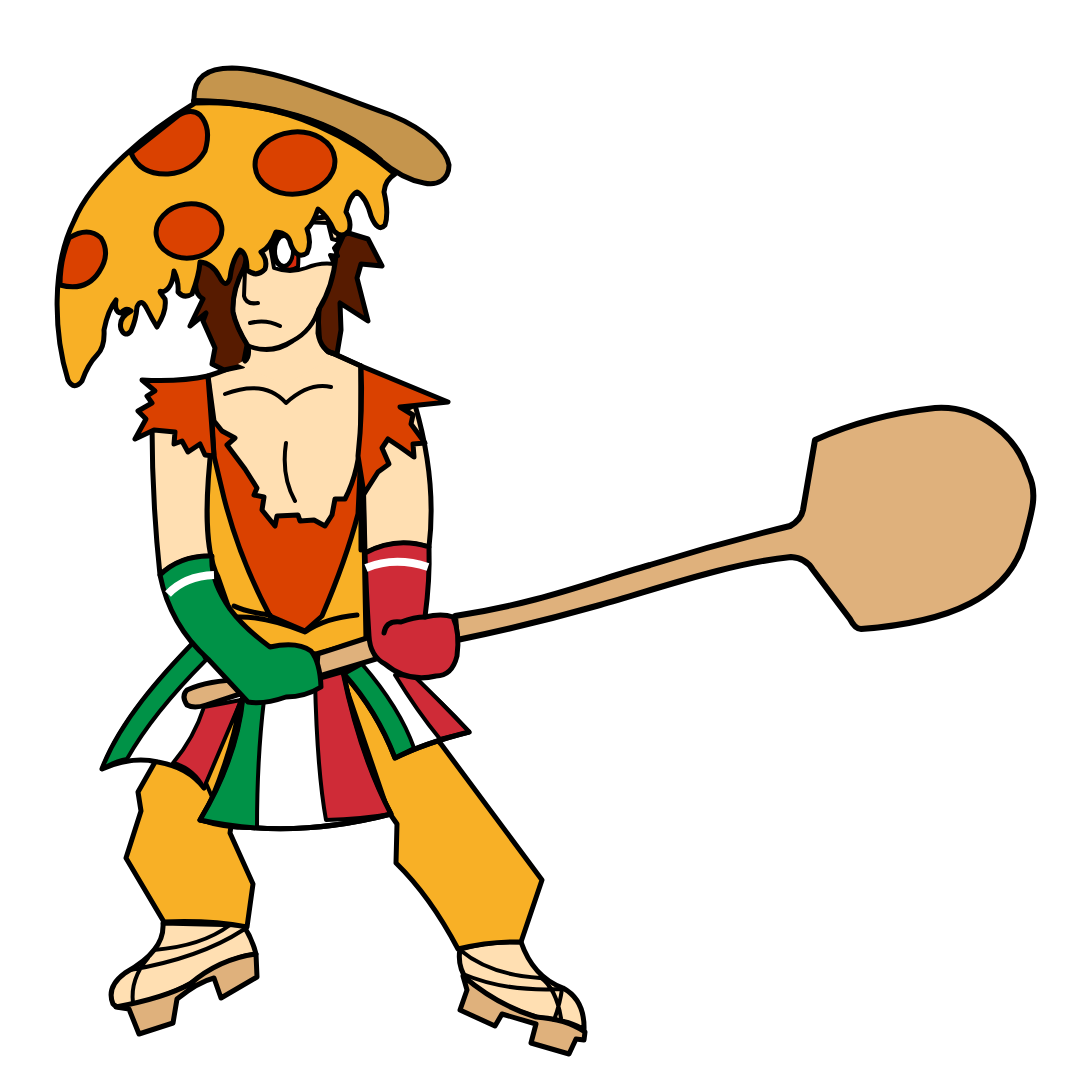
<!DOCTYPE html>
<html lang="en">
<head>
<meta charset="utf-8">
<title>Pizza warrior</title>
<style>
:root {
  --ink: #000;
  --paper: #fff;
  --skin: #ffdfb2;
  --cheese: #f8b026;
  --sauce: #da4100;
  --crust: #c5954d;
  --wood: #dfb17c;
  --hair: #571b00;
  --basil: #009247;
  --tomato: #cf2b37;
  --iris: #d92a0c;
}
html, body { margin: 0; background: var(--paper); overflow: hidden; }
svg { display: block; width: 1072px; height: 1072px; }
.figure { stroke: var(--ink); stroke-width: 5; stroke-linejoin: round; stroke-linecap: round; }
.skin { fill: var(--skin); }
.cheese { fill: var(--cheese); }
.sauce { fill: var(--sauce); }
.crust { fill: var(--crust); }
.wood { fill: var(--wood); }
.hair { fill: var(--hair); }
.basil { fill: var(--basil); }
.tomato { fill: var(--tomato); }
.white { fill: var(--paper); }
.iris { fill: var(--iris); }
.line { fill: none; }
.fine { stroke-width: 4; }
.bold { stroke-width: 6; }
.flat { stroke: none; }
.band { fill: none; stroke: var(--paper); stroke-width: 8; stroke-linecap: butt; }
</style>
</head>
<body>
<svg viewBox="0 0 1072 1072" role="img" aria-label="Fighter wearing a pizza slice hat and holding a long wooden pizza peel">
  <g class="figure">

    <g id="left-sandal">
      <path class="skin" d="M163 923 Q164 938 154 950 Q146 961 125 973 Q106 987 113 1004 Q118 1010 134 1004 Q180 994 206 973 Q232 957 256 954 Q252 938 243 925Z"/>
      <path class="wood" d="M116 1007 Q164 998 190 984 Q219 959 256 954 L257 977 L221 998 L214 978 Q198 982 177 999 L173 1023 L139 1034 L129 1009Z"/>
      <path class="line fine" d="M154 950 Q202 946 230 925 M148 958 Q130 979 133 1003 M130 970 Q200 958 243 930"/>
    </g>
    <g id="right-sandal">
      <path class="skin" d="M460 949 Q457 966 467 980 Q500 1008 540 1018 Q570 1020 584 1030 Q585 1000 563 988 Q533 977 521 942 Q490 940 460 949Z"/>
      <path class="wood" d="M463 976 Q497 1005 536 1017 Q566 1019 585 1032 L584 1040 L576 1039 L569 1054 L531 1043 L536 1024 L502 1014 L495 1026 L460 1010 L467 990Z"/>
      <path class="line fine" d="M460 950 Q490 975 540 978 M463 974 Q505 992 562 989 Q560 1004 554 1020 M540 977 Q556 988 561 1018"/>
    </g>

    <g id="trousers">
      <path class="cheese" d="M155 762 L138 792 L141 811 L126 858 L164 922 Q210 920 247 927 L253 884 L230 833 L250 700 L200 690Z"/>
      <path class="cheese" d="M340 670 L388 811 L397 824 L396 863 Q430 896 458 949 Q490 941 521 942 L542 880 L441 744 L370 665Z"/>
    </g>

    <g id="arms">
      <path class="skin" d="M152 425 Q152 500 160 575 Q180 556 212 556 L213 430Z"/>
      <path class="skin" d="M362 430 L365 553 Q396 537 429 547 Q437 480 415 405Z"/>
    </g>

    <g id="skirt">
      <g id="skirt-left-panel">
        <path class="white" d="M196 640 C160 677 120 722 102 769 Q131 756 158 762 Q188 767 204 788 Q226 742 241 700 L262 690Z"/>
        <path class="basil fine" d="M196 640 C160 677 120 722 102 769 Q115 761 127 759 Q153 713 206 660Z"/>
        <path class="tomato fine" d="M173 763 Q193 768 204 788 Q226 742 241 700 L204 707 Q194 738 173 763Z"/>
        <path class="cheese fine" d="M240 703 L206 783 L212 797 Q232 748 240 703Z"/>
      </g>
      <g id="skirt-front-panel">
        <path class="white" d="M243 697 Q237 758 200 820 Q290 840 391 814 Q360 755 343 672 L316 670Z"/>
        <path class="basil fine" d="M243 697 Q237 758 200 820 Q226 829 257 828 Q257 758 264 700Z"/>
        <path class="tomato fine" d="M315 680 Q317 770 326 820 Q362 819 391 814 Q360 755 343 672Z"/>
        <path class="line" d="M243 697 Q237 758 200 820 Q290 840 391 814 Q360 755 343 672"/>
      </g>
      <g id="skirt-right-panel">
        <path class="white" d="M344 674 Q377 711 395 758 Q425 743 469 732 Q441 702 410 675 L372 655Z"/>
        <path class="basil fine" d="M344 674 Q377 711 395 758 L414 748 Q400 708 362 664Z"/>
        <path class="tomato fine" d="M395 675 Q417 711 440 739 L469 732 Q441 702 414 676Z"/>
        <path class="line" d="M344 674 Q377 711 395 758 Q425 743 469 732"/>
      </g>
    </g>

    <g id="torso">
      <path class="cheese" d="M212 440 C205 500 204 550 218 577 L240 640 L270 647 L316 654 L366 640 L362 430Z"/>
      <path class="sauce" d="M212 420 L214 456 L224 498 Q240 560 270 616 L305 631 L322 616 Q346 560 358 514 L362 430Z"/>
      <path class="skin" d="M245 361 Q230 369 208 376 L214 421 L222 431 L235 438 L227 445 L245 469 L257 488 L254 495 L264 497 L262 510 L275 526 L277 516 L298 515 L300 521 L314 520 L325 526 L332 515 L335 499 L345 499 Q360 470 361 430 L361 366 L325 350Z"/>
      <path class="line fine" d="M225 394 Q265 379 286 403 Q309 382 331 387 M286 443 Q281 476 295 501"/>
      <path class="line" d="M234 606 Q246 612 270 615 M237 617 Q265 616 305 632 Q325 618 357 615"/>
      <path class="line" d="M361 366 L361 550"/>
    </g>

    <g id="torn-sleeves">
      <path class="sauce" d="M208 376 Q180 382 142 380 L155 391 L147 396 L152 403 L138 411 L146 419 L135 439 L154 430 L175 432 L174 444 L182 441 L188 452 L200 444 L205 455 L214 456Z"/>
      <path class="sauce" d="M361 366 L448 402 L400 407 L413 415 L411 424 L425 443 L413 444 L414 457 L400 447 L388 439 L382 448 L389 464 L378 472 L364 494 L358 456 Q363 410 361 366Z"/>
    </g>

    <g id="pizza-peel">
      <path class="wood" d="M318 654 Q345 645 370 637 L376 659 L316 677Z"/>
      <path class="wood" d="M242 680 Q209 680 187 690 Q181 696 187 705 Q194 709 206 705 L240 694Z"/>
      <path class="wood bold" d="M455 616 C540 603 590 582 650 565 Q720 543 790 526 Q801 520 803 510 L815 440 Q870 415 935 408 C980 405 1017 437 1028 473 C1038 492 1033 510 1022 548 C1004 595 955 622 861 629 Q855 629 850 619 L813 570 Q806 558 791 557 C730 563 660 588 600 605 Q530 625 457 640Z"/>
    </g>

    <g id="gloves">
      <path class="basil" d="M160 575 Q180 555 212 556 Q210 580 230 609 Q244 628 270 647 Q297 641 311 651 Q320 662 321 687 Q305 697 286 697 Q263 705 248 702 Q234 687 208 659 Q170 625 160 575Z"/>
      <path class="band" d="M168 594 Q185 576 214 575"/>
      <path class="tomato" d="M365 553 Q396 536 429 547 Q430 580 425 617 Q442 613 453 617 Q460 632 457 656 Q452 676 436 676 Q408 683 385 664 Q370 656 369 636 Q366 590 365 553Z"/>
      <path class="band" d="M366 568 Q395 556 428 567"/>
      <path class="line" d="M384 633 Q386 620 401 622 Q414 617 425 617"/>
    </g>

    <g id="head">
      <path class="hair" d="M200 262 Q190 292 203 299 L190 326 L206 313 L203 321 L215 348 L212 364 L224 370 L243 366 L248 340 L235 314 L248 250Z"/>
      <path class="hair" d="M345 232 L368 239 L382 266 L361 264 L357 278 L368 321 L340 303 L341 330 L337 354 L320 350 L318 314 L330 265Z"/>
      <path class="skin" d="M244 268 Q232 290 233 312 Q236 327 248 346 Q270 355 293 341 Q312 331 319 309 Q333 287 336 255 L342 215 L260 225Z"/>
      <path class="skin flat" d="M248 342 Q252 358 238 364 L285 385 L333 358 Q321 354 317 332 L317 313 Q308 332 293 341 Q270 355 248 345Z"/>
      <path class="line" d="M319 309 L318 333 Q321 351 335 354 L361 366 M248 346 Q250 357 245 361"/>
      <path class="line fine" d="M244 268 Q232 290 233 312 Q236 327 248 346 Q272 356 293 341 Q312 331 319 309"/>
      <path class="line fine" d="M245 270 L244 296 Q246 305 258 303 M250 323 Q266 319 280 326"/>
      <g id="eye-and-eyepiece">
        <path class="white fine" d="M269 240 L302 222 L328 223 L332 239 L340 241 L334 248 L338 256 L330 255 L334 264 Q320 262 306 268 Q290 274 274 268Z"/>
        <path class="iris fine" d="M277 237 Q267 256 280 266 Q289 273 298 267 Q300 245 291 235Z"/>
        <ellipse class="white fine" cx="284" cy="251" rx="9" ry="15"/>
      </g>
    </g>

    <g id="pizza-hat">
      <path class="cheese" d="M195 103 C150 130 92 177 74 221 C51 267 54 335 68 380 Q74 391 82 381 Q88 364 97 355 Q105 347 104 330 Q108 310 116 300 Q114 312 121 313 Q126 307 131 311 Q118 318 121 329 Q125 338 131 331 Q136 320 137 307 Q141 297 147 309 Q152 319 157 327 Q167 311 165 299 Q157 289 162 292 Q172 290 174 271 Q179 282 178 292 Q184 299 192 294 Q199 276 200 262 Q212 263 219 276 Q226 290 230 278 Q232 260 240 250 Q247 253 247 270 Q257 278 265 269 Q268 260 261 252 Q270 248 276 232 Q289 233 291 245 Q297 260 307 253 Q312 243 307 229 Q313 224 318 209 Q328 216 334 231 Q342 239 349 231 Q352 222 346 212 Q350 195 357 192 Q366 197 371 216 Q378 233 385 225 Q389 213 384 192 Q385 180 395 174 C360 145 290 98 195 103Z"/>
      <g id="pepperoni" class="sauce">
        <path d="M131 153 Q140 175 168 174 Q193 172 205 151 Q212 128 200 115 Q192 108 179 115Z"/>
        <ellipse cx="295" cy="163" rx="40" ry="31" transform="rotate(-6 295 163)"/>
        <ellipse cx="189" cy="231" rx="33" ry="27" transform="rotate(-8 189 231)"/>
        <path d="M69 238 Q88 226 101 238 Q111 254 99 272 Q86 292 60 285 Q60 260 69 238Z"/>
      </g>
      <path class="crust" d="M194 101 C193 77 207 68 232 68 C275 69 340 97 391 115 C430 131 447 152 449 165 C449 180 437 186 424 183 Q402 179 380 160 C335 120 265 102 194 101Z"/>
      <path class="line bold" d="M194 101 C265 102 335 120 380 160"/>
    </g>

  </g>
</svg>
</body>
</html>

Brief: State the number of lines holding the word "transform" in the listing. Add nothing else.

Result of the task: 2